Mothers across cultures and countries respond within five seconds to their crying babies by picking them up and talking to them, according to new research from the National Institutes of Health. The research included behavioral analysis of more than 600 mothers from 11 countries, along with brain scan data from a smaller sample of mothers. The results indicate that mothers, no matter where they are from, are biologically hardwired to snap into action at the sound of their kids in distress.
And they suggest that the best way to soothe a fussy baby is to both hold and coo. Take note!
READ MORE: The Fatherly Guide to Parenting in Other Countries
“The cry seems to have developed as the first form of preverbal communication and serves infants’ agency. Reciprocally, caregivers respond to infant cry in many ways,” study coauthor Marc Bornstein of the National Institute of Child Health and Human Development (NICHD) told Fatherly. “We wanted to ascertain what the most popular kinds of responses were.”
Across human and animal studies, infant cries communicate needs with caregivers through their expressions and sounds. A review of the literature supports the theory that the neural structures in a baby’s forebrain, or the primitive part thought to be dispensable, uses crying provoke responses from parents. Additional research supports this, showing that infant cries activate the nervous systems of both the babies and their caregivers.
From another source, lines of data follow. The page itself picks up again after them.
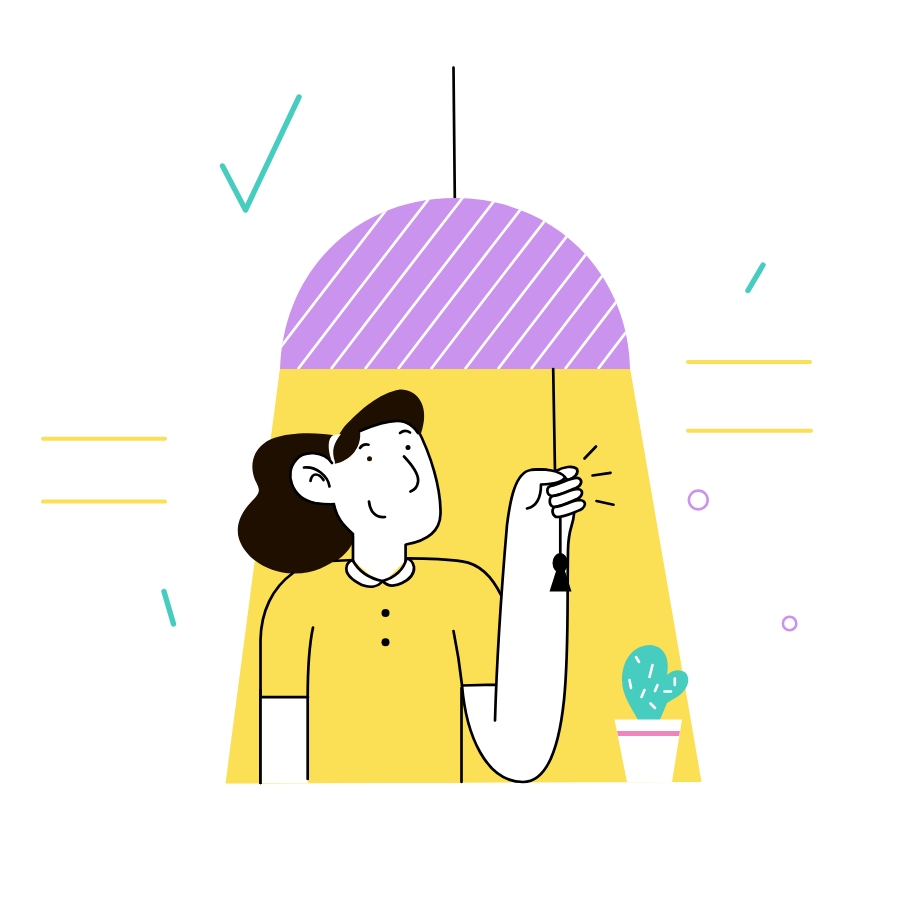
<!DOCTYPE html>
<html lang="en">
<head>
<meta charset="utf-8">
<title>Switching on the lamp</title>
<style>
:root {
  --paper: #ffffff;
  --ink: #000000;
  --hair: #1f0f00;
  --light: #fbdf54;
  --lilac: #ca93ee;
  --teal: #47cdc0;
  --pink: #ee85bd;
}
html, body { margin: 0; padding: 0; background: var(--paper); overflow: hidden; }
.illustration { display: block; width: 907px; height: 907px; background: var(--paper); }
.line { fill: none; stroke: var(--ink); stroke-width: 2.7; stroke-linecap: round; stroke-linejoin: round; }
.skin { fill: var(--paper); stroke: var(--ink); stroke-width: 2.7; stroke-linecap: round; stroke-linejoin: round; }
.ink { fill: var(--ink); }
.hair { fill: var(--hair); }
.light { fill: var(--light); }
.shade { fill: var(--lilac); }
.stripes { stroke: var(--paper); stroke-width: 2.7; }
.teal-mark { fill: none; stroke: var(--teal); stroke-width: 5.4; stroke-linecap: round; stroke-linejoin: round; }
.yellow-mark { stroke: var(--light); stroke-width: 4; stroke-linecap: round; }
.ring { fill: none; stroke: var(--lilac); stroke-width: 2.6; }
.cactus { fill: var(--teal); }
.spines { fill: none; stroke: var(--paper); stroke-width: 2.6; stroke-linecap: round; }
.pot { fill: var(--paper); }
.pot-band { fill: var(--pink); }
</style>
</head>
<body>
<svg class="illustration" viewBox="0 0 907 907" role="img" aria-label="A woman pulls the cord of a lamp beside a potted cactus">
  <defs>
    <path id="shade-shape" d="M280 369C283 271 356 198 455 198C553 198 628 272 630 369Z"/>
    <clipPath id="shade-clip"><use href="#shade-shape"/></clipPath>
    <path id="stripe" d="M298 369Q362 285 431 196"/>
  </defs>

  <g id="marks">
    <path class="teal-mark" d="M222.500 166L245.500 210L299 97"/>
    <path class="teal-mark" d="M763 265L748 290.500M164 591.500L173.500 624"/>
    <g class="yellow-mark">
      <path d="M43 438.700H165M43 501.500H165M688 362H810M688 430.700H811"/>
    </g>
    <circle class="ring" cx="698.300" cy="500" r="9.400"/>
    <circle class="ring" cx="789.600" cy="623.500" r="6.700"/>
  </g>

  <g id="lamp">
    <path class="light" d="M280 368H630L701.500 782L225.500 783.500Z"/>
    <path class="line" d="M453.500 67.500L454.800 198"/>
    <use class="shade" href="#shade-shape"/>
    <g class="stripes" fill="none" clip-path="url(#shade-clip)">
      <use href="#stripe" x="-34"/>
      <use href="#stripe"/>
      <use href="#stripe" x="33"/>
      <use href="#stripe" x="67"/>
      <use href="#stripe" x="100"/>
      <use href="#stripe" x="133"/>
      <use href="#stripe" x="167"/>
      <use href="#stripe" x="200"/>
      <use href="#stripe" x="233"/>
      <use href="#stripe" x="267"/>
      <use href="#stripe" x="300"/>
    </g>
  </g>

  <g id="cactus-pot">
    <path class="cactus" d="M639 722C631 706 622 696 622 680C622 659 634 645 650 645C665 646 670 659 667 675C673 669 681 669 686 673C691 680 687 688 682 693C677 698 671 700 667 703L659 722Z"/>
    <path class="spines" d="M636 657L639 662M652.500 665L649.500 677M629.500 680L631 688M644.500 690L641.500 697M657.500 685L655 691M664.500 691.500H671M674.800 678.500V685M650.500 703.500L655 708"/>
    <path class="pot" d="M614.500 719.500H682L672 782H627Z"/>
    <path class="pot-band" d="M617 731H680L679 736H618Z"/>
  </g>

  <g id="woman">
    <g id="hair-back">
      <path class="hair" d="M337 436C319 432 290 432 274 438C255 445 248 462 255 480C261 491 260 493 252 501C241 512 235 526 239 539C246 560 270 573 293 573.500C321 573 347 560 355 538L342 500Z"/>
    </g>

    <g id="shirt">
      <path class="light" d="M293 573C273 588 261 612 260.500 640V697H308V783H462V685H496L501 594C490 574 478 564 461 561Q440 558 405 558L331 561Z"/>
      <path class="line" d="M293 573C272 588 261 612 260.500 640V783M331 561L354 560M406 558.300Q442 558.500 462 561.300C481 564 493 578 501.500 596"/>
      <path class="hair" d="M293 573.500C313 574 328 566 338 558L331 550L293 560Z"/>
    </g>

    <g id="left-arm">
      <path class="pot" d="M260.500 697H308V783H260.500Z"/>
      <path class="line" d="M260.500 690V783M260.500 697.200H308M313 627.500C309 646 307.500 674 307.700 704V779"/>
    </g>

    <g id="neck-and-collar">
      <path class="pot" d="M353 520V560L381 585L406 560V535Z"/>
      <path class="line" d="M353 530V562M405.600 542V562"/>
      <path class="skin" d="M352.500 560C358 570 367 578 382.500 581C378 587 370 588 362 585C352 580 345 574 346.500 567C347 563 350 561 352.500 560Z"/>
      <path class="skin" d="M406.500 558.500C404 569 395 578 382.500 581C387 586 394 587 402 583C410 579 414.500 573 414 567C413 562 410 559 406.500 558.500Z"/>
    </g>

    <g id="head">
      <path class="pot" d="M335 462L334 504C336 517 343 525 353 534L372 550L406 544C427 541 440 530 440.500 514C441 488 431 455 417 428L395 415L365 425Z"/>
      <path class="line" d="M334 504C336 517 343 525 353 534M417 428C431 455 441 488 440.500 514C440 532 426 541 406 544.500"/>
      <path class="hair" d="M334 464C331 449 336 438 344 427C360 410 379 393 400 389.500C416 389 426 403 424 420C423 427 422 431 420 436C413 425 402 420 390 421C378 423 368 427 360 431C362 447 351 461 334 464Z"/>
      <path class="line" d="M360 431C374 425 393 418 405 422Q413 425 418 433"/>
      <path class="pot" d="M334 435C327 437 327 452 334 466L335 462C331 450 334 443 341 434Z"/>
      <path class="pot" d="M337 466C325 451 306 450 296 460C285 472 291 498 315 503L337 505Z"/>
      <path class="line" d="M332 463C324 451 304 450 296 460C284 473 291 498 315 503Q325 504.500 334 504.200"/>
      <path class="line" d="M304 467.500C316 466 328 476 329.500 486.500M310.500 481C312 472 319 473 323.500 480"/>
      <path class="line" d="M360 448Q363 443.500 368.500 444.700M400 433Q405 429 410 432.500"/>
      <circle class="hair" cx="369.500" cy="458.700" r="2.500"/>
      <circle class="ink" cx="408" cy="447.500" r="2.500"/>
      <path class="line" d="M404 456.500C414 467 419 476 418 482Q417 489 410.500 491.500M369 501.500C370 512 376 518 385 517"/>
    </g>

    <g id="buttons">
      <circle class="ink" cx="385.500" cy="613" r="4"/>
      <circle class="ink" cx="385.500" cy="642.300" r="4"/>
    </g>

    <g id="raised-arm">
      <path class="pot" d="M462 685H496L507 525C510 501 515 472 531 470C546 468 560 472 566 478L575 512C574 523 569 528 568.500 545C567 590 569 651 564 700C560 738 550 782 523 782C486 782 466 735 462 685Z"/>
      <path class="line" d="M453.500 631C458 653 460 667 462 685C466 735 486 782 523 782C550 782 560 738 564 700C569 651 567 600 568 550C568.500 527 573 527 574 514"/>
      <path class="line" d="M462 685.500L496 684.700M461.500 688V782M495 720.500C497 650 504 560 507 525C510 501 515 472 531 470C545 468 560 472 564.500 478"/>
    </g>

    <g id="cord">
      <path class="line" d="M553.200 369L555 472M560.300 512V557"/>
      <ellipse class="ink" cx="560.200" cy="563" rx="7.700" ry="10"/>
      <path class="ink" d="M557 568H564L571.500 591.500H549.500Z"/>
    </g>

    <g id="hand">
      <path class="skin" d="M556 471C563 467 573 465 577 469C579 474 574 478 568 480Z"/>
      <path class="pot" d="M541 484L549 484L566 477L560 471L530 471Z"/>
      <path class="line" d="M531 470C545 468 560 471 565 477C563 482 556 484 541 484.500C541 496 538 506 527 508.500"/>
      <path class="skin" d="M551 486C561 484 571 477 578 478C583 480 582 485 576 488C568 491 559 496 552 496C546 495 546 487 551 486Z"/>
      <path class="skin" d="M553 496C562 495 571 489 578 489C584 490 583 496 577 499C570 502 562 506 554 507C548 505 549 497 553 496Z"/>
      <path class="skin" d="M555 507C564 506 573 500 580 500C587 501 586 507 580 510C572 513 565 517 556 517C551 514 552 508 555 507Z"/>
    </g>
    <path id="snap-lines" class="line" d="M584.500 458.500L596 446.500M592.500 475.500L610.500 472.800M596.500 501L613.500 504.700"/>
  </g>
</svg>
</body>
</html>
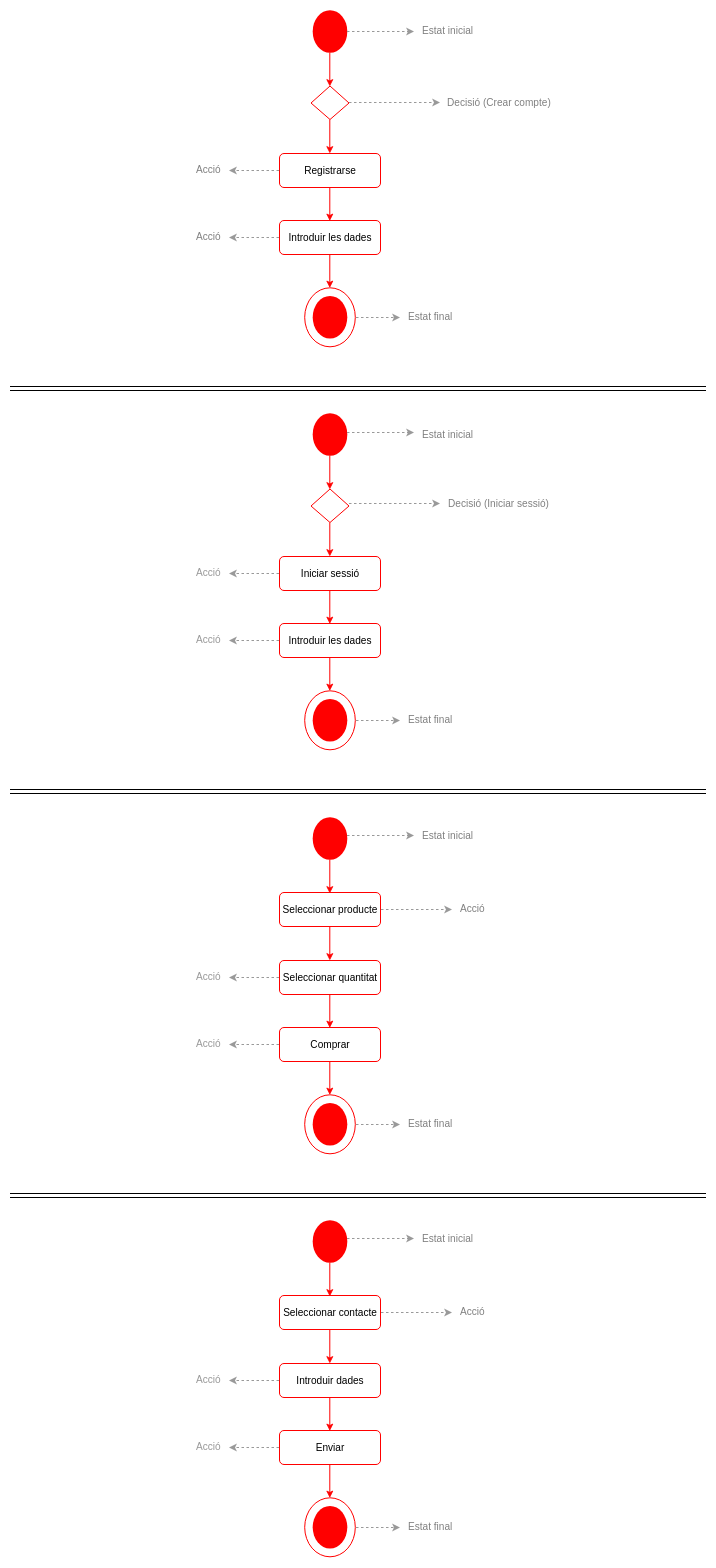
<!DOCTYPE html>
<html lang="ca">
<head>
<meta charset="utf-8">
<title>Diagrames d'activitat</title>
<style>
:root {
  --flow: #ff0000;
  --note: #808080;
  --note-light: #999999;
  --ink: #000000;
  --paper: #ffffff;
}
* { box-sizing: border-box; margin: 0; padding: 0; }
body {
  width: 716px; height: 1568px; overflow: hidden;
  display: flex; flex-direction: column;
  background: var(--paper); color: var(--ink);
  font: 10.1px/14px "Liberation Sans", Arial, sans-serif;
}
.flow { position: relative; width: 716px; height: 403px; flex: none; }
.flow.tall { height: 404px; }
.flow.last { height: 358px; }
.flow > svg { position: absolute; left: 0; top: 0; overflow: visible; }
.defs { position: absolute; width: 0; height: 0; }
.divider {
  position: absolute; left: 10px; top: 386px; width: 696px; height: 5px;
  border: solid var(--ink); border-width: 1px 0;
}
.action {
  position: absolute; left: 279px; width: 102px; height: 35px;
  display: flex; align-items: center; justify-content: center;
  border: 1px solid var(--flow); border-radius: 5px;
  background: var(--paper); white-space: nowrap;
}
.row-1 { top: 85px; }
.row-2 { top: 153px; }
.row-3 { top: 220px; }
.note { position: absolute; color: var(--note); white-space: nowrap; }
.light { color: var(--note-light); }
.start { left: 422px; top: 22px; }
.start.high { top: 25px; }
.start.high, .start { transform: translateY(0); }
.flow:first-of-type .start { top: 24px; }
.decision { left: 447px; top: 96px; }
.decision.high { left: 448px; top: 94px; }
.right-1 { left: 460px; top: 95px; }
.left-2, .left-3 { left: 196px; }
.left-2 { top: 163px; }
.left-3 { top: 230px; }
.end { left: 408px; top: 310px; }
.solid { fill: var(--flow); }
.line { fill: none; stroke: var(--flow); }
.dash { fill: none; stroke: var(--note-light); stroke-dasharray: 2.5 2.5; }
.tip { fill: var(--note-light); }
</style>
</head>
<body>
<svg class="defs" aria-hidden="true">
  <defs>
    <g id="step">
      <path class="line" d="M0 0V29"/>
      <path class="solid" stroke="#ff0000" stroke-width=".8" d="M0 33L-3 27L0 28.5L3 27Z"/>
    </g>
    <path id="tip-right" class="tip" d="M0 0L-8 -4L-6 0L-8 4Z"/>
    <path id="tip-left" class="tip" d="M0 0L8 -4L6 0L8 4Z"/>
    <ellipse id="dot" class="solid" rx="17.3" ry="21.3"/>
    <g id="start-note">
      <path class="dash" d="M347 .5H408"/>
      <use href="#tip-right" x="414" y=".5"/>
    </g>
    <g id="left-note">
      <path class="dash" d="M279 .5H235"/>
      <use href="#tip-left" x="229" y=".5"/>
    </g>
    <g id="right-note">
      <path class="dash" d="M381 .5H446"/>
      <use href="#tip-right" x="452" y=".5"/>
    </g>
    <g id="decision-note">
      <path class="dash" d="M349 .5H434"/>
      <use href="#tip-right" x="440" y=".5"/>
    </g>
    <polygon id="diamond" class="line" points="330,86 349,103 330,119.5 311,103"/>
    <g id="base">
      <use href="#dot" x="330" y="31.5"/>
      <use href="#step" x="329.8" y="52.5"/>
      <use href="#step" x="329.8" y="119.5"/>
      <use href="#step" x="329.8" y="187"/>
      <use href="#step" x="329.8" y="254"/>
      <ellipse class="line" cx="330" cy="317.3" rx="25.3" ry="29.5"/>
      <use href="#dot" x="330" y="317.3"/>
      <use href="#left-note" y="170"/>
      <use href="#left-note" y="237"/>
      <path class="dash" d="M356 317.5H394"/>
      <use href="#tip-right" x="400" y="317.5"/>
    </g>
  </defs>
</svg>

<section class="flow">
  <svg width="716" height="403" aria-hidden="true">
    <use href="#base"/>
    <use href="#diamond"/>
    <use href="#start-note" y="31"/>
    <use href="#decision-note" y="102"/>
  </svg>
  <p class="note start">Estat inicial</p>
  <p class="note decision">Decisió (Crear compte)</p>
  <div class="action row-2">Registrarse</div>
  <p class="note left-2">Acció</p>
  <div class="action row-3">Introduir les dades</div>
  <p class="note left-3">Acció</p>
  <p class="note end">Estat final</p>
  <div class="divider"></div>
</section>

<section class="flow tall">
  <svg width="716" height="404" aria-hidden="true">
    <use href="#base"/>
    <use href="#diamond"/>
    <use href="#start-note" y="29"/>
    <use href="#decision-note" y="100"/>
  </svg>
  <p class="note start high">Estat inicial</p>
  <p class="note decision high">Decisió (Iniciar sessió)</p>
  <div class="action row-2">Iniciar sessió</div>
  <p class="note light left-2">Acció</p>
  <div class="action row-3">Introduir les dades</div>
  <p class="note light left-3">Acció</p>
  <p class="note end">Estat final</p>
  <div class="divider"></div>
</section>

<section class="flow">
  <svg width="716" height="403" aria-hidden="true">
    <use href="#base"/>
    <use href="#start-note" y="28"/>
    <use href="#right-note" y="102"/>
  </svg>
  <p class="note start">Estat inicial</p>
  <div class="action row-1">Seleccionar producte</div>
  <p class="note right-1">Acció</p>
  <div class="action row-2">Seleccionar quantitat</div>
  <p class="note light left-2">Acció</p>
  <div class="action row-3">Comprar</div>
  <p class="note light left-3">Acció</p>
  <p class="note end">Estat final</p>
  <div class="divider"></div>
</section>

<section class="flow last">
  <svg width="716" height="358" aria-hidden="true">
    <use href="#base"/>
    <use href="#start-note" y="28"/>
    <use href="#right-note" y="102"/>
  </svg>
  <p class="note start">Estat inicial</p>
  <div class="action row-1">Seleccionar contacte</div>
  <p class="note right-1">Acció</p>
  <div class="action row-2">Introduir dades</div>
  <p class="note light left-2">Acció</p>
  <div class="action row-3">Enviar</div>
  <p class="note light left-3">Acció</p>
  <p class="note end">Estat final</p>
</section>
</body>
</html>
But it’s not a perfect system. There’s evidence that babies crying in the postpartum period can trigger depression, increase a mother’s fear of harming her baby and, in rare cases drive a parent to shake or otherwise harm the child.
Bornstein and his team wanted to understand why infant cries evoke the responses that they do, so they analyzed video footage of 684 new mothers and their 5-month-old infants in their homes in Argentina, Belgium, Brazil, Cameroon, France, Israel, Italy, Japan, Kenya, South Korea, and the United States. They watched an hour of footage and coded mothers’ responses in one of five categories—showing affection, showing distraction, nurturing (feeding or diapering), picking up or holding, and talking to babies. Despite being from different parts of the world, mothers in all 11 countries “behaved with noteworthy consistency,” by picking up crying babies and talking to them.
“The consistency of the mothers’ responses across cultures in terms of preference and rapidity—within five seconds of the onset of infant cry—was a bit surprising,” Bornstein says. Because the findings were so stark, “We hypothesized that certain neural mechanisms might be at play.”
So Bornstein and colleagues conducted a second experiment with fMRI. Forty three new U.S. mothers and 44 experienced Chinese mothers listened to their own infants cry, alongside 12 Italian non-mothers who served as a control, and then compared these responses to other sounds. Results revealed that both new and experienced mothers experienced activation in brain regions consistent with the first experiment—the supplementary motor area (which is motivates movement and speech), the inferior frontal regions (which help with the production of speech), and the superior temporal regions (which are associated with sound processing). In other words, a mother’s brain begins plans to speak, coo, and comfort the moment she hears her baby crying.
While there are limitations (the FMRi sample is quite small), the results are compelling. One glaring omission, however, is how fathers respond to baby cries. Past studies suggest that moms and dads have some similarities and differences in their neurobiological responses to their babies, so testing how fathers react in a similar study could be an interesting next step.
For Bornstein, the practical takeaways from this study are not necessarily about mothers’ responses, but about the infants themselves. Namely, the study suggests that we’re biologically wired to both pick up crying babies and talk to them—and if that’s how we’re wired, it’s probably the best way to soothe a fussy baby. That’s information that frazzled dads can use, too.
“This answers one of the most popular ‘How do I’ questions of new parents,” he says.